■ Your assignment:
Look through the entries below and extract exactly the lines from the one containing "251C688 249 691" through the one containing "595C843 535 854", ends included.

Pictures paired with source code:

────────────────────────────────────────

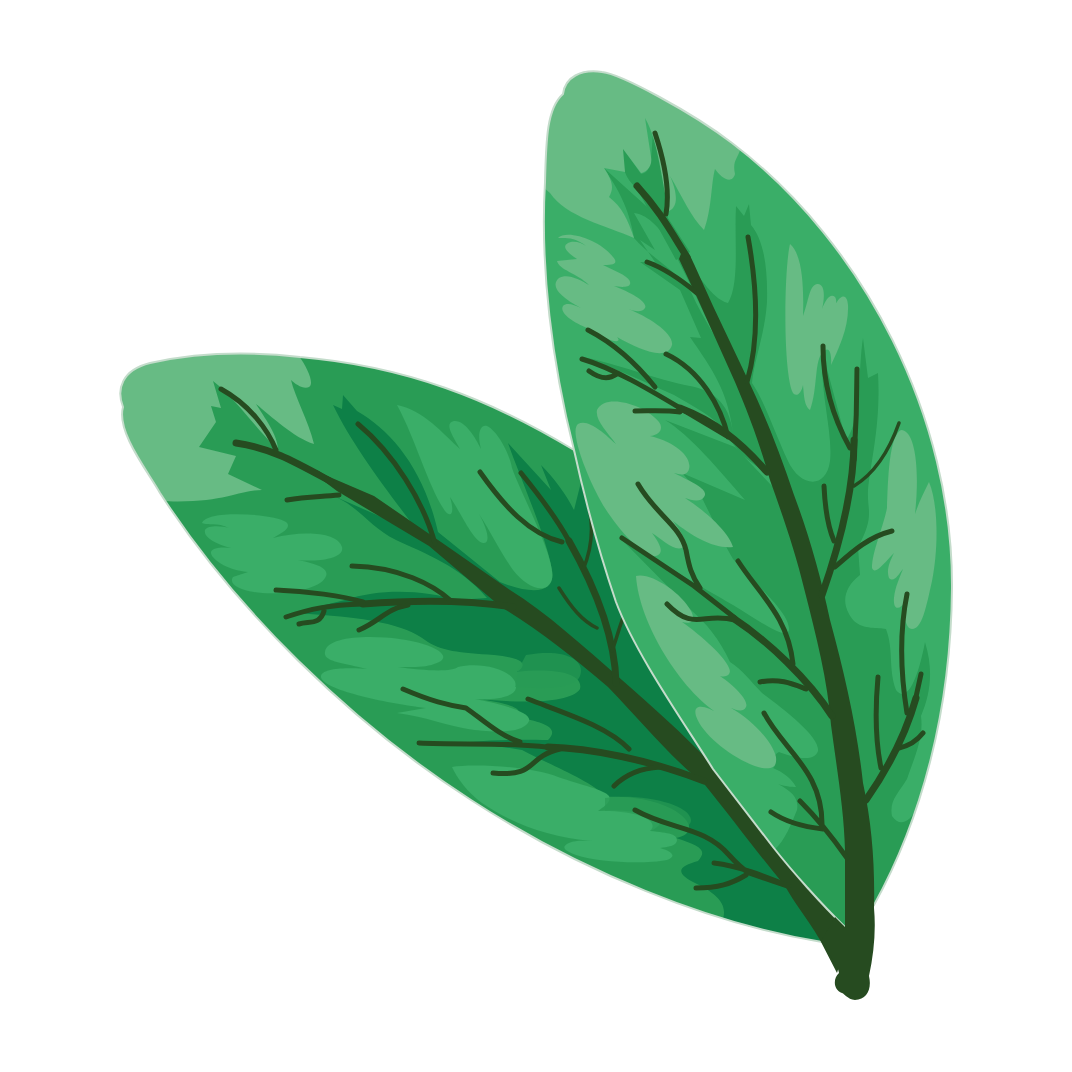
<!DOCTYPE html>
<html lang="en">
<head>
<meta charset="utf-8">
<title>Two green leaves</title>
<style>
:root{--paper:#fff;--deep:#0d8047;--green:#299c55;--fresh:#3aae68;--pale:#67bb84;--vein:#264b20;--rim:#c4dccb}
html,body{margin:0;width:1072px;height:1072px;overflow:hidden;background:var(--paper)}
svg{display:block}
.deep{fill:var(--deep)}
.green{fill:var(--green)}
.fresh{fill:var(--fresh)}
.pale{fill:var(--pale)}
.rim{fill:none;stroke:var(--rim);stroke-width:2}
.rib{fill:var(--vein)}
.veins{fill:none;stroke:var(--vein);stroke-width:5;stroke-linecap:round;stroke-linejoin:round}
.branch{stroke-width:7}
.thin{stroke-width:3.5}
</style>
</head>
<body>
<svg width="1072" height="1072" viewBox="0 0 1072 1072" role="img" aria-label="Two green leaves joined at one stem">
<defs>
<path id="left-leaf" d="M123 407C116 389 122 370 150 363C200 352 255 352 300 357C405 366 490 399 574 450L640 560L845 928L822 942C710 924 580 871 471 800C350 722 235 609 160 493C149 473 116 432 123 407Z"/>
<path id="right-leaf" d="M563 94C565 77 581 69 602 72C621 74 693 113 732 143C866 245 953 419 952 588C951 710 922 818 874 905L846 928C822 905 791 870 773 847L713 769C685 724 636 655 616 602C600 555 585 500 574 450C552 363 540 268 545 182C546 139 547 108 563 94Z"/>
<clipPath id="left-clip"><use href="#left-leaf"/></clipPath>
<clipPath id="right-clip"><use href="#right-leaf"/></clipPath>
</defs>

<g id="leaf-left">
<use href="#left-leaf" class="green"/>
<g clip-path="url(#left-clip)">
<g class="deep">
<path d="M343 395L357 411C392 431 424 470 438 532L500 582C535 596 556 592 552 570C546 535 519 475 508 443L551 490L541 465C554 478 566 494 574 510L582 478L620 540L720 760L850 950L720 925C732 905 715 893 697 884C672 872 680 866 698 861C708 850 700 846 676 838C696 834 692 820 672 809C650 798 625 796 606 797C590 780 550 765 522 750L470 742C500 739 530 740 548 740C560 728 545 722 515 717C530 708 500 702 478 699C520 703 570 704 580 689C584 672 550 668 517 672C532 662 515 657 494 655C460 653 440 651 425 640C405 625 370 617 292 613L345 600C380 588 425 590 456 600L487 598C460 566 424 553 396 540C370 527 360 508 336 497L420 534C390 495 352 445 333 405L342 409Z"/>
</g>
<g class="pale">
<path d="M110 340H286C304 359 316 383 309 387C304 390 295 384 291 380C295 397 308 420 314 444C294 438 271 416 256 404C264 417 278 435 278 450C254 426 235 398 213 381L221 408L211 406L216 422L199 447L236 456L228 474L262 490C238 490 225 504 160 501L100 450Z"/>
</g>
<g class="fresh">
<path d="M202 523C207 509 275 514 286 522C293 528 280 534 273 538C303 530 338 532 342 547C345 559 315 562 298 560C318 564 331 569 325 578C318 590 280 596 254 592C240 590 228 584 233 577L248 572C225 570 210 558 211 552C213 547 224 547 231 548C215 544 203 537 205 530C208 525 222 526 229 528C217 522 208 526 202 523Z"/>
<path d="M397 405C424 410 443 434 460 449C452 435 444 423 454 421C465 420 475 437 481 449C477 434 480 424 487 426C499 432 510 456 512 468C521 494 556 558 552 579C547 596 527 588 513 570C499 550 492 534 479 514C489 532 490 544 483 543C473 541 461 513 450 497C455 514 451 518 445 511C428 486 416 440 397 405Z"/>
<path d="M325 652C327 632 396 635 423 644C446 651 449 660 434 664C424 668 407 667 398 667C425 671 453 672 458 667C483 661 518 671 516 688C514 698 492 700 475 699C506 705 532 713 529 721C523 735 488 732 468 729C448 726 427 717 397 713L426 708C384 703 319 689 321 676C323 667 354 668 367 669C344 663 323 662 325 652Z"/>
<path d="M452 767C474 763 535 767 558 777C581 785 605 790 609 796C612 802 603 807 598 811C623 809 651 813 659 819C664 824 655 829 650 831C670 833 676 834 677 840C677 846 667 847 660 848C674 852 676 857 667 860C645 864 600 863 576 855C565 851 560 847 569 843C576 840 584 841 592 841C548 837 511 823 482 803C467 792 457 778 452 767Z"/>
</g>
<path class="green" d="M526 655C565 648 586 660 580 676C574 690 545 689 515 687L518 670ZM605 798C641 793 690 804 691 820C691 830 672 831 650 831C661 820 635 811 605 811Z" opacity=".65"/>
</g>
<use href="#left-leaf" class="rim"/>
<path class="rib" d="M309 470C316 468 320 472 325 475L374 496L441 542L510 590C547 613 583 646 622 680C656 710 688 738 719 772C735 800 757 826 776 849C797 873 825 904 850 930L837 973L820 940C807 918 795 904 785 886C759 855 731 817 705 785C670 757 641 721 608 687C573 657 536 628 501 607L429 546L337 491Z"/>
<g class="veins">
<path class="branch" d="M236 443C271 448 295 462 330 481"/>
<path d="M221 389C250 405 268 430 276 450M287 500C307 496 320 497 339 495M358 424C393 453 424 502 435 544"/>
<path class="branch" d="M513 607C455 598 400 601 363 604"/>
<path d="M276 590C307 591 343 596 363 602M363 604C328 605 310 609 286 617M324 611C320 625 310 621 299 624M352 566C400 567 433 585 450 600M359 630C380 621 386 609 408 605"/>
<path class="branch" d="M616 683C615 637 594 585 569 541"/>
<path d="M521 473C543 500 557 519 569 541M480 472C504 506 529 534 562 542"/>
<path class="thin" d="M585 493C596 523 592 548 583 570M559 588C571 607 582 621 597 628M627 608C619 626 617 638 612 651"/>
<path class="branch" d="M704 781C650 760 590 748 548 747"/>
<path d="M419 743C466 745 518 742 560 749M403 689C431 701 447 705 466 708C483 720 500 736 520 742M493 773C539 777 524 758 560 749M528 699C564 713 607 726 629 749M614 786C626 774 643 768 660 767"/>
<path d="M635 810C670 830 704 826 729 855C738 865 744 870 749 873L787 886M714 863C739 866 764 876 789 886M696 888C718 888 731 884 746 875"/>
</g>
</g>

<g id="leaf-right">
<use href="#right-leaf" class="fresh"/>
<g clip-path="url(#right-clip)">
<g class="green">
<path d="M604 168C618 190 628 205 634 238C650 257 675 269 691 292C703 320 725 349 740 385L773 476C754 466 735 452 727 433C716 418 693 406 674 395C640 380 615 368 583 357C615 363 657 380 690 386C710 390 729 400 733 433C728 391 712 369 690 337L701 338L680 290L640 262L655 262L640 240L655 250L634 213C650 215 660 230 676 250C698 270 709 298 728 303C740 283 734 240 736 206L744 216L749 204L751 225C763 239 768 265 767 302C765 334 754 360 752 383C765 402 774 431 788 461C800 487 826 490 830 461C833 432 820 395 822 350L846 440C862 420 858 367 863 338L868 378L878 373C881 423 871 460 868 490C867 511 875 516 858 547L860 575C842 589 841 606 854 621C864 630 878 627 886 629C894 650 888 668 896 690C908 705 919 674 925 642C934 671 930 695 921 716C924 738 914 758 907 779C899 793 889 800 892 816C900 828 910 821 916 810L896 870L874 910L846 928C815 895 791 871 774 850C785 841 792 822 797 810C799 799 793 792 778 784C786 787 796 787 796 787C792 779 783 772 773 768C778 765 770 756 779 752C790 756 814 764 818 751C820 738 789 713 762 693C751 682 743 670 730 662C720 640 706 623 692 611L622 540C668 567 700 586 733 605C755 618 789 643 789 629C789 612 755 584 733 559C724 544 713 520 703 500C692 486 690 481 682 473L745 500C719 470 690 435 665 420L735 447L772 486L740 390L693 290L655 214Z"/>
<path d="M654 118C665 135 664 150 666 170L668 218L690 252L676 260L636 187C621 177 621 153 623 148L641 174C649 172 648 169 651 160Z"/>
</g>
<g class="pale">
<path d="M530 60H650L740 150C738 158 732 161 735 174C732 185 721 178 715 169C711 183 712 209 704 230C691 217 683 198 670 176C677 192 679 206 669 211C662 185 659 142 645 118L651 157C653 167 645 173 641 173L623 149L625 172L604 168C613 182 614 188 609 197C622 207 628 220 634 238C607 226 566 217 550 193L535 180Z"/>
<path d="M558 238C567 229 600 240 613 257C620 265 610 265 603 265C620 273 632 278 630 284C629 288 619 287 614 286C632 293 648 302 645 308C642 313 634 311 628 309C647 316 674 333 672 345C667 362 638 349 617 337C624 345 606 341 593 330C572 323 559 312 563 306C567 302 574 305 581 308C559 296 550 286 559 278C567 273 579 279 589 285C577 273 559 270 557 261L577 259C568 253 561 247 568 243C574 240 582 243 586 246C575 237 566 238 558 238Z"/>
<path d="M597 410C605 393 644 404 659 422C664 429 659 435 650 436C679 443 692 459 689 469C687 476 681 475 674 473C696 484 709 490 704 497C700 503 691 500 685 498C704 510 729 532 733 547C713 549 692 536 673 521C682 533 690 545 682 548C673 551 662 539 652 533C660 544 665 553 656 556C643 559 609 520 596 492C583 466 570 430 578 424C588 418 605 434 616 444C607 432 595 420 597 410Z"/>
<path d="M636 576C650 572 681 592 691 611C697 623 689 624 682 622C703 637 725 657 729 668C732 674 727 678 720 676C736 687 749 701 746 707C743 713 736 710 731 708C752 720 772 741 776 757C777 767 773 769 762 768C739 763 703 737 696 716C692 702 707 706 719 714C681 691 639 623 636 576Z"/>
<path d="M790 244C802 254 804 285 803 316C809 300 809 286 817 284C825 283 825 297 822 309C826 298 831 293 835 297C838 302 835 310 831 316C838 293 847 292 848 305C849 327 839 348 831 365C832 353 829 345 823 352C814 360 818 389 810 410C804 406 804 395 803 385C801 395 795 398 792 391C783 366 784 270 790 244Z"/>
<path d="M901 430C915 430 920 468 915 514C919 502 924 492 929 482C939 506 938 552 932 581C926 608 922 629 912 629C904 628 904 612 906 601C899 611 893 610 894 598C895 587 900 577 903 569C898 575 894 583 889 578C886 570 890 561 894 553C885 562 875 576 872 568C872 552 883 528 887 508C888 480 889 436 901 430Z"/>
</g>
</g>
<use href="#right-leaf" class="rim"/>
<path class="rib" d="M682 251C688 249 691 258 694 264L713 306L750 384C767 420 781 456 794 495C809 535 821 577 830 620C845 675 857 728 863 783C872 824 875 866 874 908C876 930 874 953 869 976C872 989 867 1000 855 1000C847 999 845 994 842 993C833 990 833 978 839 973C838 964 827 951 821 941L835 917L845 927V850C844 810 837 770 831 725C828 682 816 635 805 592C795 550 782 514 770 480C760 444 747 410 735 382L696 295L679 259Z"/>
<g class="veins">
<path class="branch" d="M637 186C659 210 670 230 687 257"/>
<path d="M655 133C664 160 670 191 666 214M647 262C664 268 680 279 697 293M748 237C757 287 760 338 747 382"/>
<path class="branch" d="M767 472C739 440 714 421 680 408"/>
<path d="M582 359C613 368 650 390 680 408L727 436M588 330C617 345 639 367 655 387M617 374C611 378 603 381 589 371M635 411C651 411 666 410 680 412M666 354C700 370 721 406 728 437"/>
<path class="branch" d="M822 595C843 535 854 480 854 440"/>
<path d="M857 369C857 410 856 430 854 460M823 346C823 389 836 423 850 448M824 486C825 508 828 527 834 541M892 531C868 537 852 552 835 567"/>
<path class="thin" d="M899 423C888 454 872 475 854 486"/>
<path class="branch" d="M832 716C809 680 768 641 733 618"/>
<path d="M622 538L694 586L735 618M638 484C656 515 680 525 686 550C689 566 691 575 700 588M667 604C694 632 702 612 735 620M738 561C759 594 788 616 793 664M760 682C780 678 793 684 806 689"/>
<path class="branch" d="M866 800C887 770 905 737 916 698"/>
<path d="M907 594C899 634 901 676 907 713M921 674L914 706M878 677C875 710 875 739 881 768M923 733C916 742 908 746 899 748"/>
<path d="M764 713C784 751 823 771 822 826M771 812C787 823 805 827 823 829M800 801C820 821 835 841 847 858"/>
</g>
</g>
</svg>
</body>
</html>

────────────────────────────────────────

■ Exercise answer:
<path class="rib" d="M682 251C688 249 691 258 694 264L713 306L750 384C767 420 781 456 794 495C809 535 821 577 830 620C845 675 857 728 863 783C872 824 875 866 874 908C876 930 874 953 869 976C872 989 867 1000 855 1000C847 999 845 994 842 993C833 990 833 978 839 973C838 964 827 951 821 941L835 917L845 927V850C844 810 837 770 831 725C828 682 816 635 805 592C795 550 782 514 770 480C760 444 747 410 735 382L696 295L679 259Z"/>
<g class="veins">
<path class="branch" d="M637 186C659 210 670 230 687 257"/>
<path d="M655 133C664 160 670 191 666 214M647 262C664 268 680 279 697 293M748 237C757 287 760 338 747 382"/>
<path class="branch" d="M767 472C739 440 714 421 680 408"/>
<path d="M582 359C613 368 650 390 680 408L727 436M588 330C617 345 639 367 655 387M617 374C611 378 603 381 589 371M635 411C651 411 666 410 680 412M666 354C700 370 721 406 728 437"/>
<path class="branch" d="M822 595C843 535 854 480 854 440"/>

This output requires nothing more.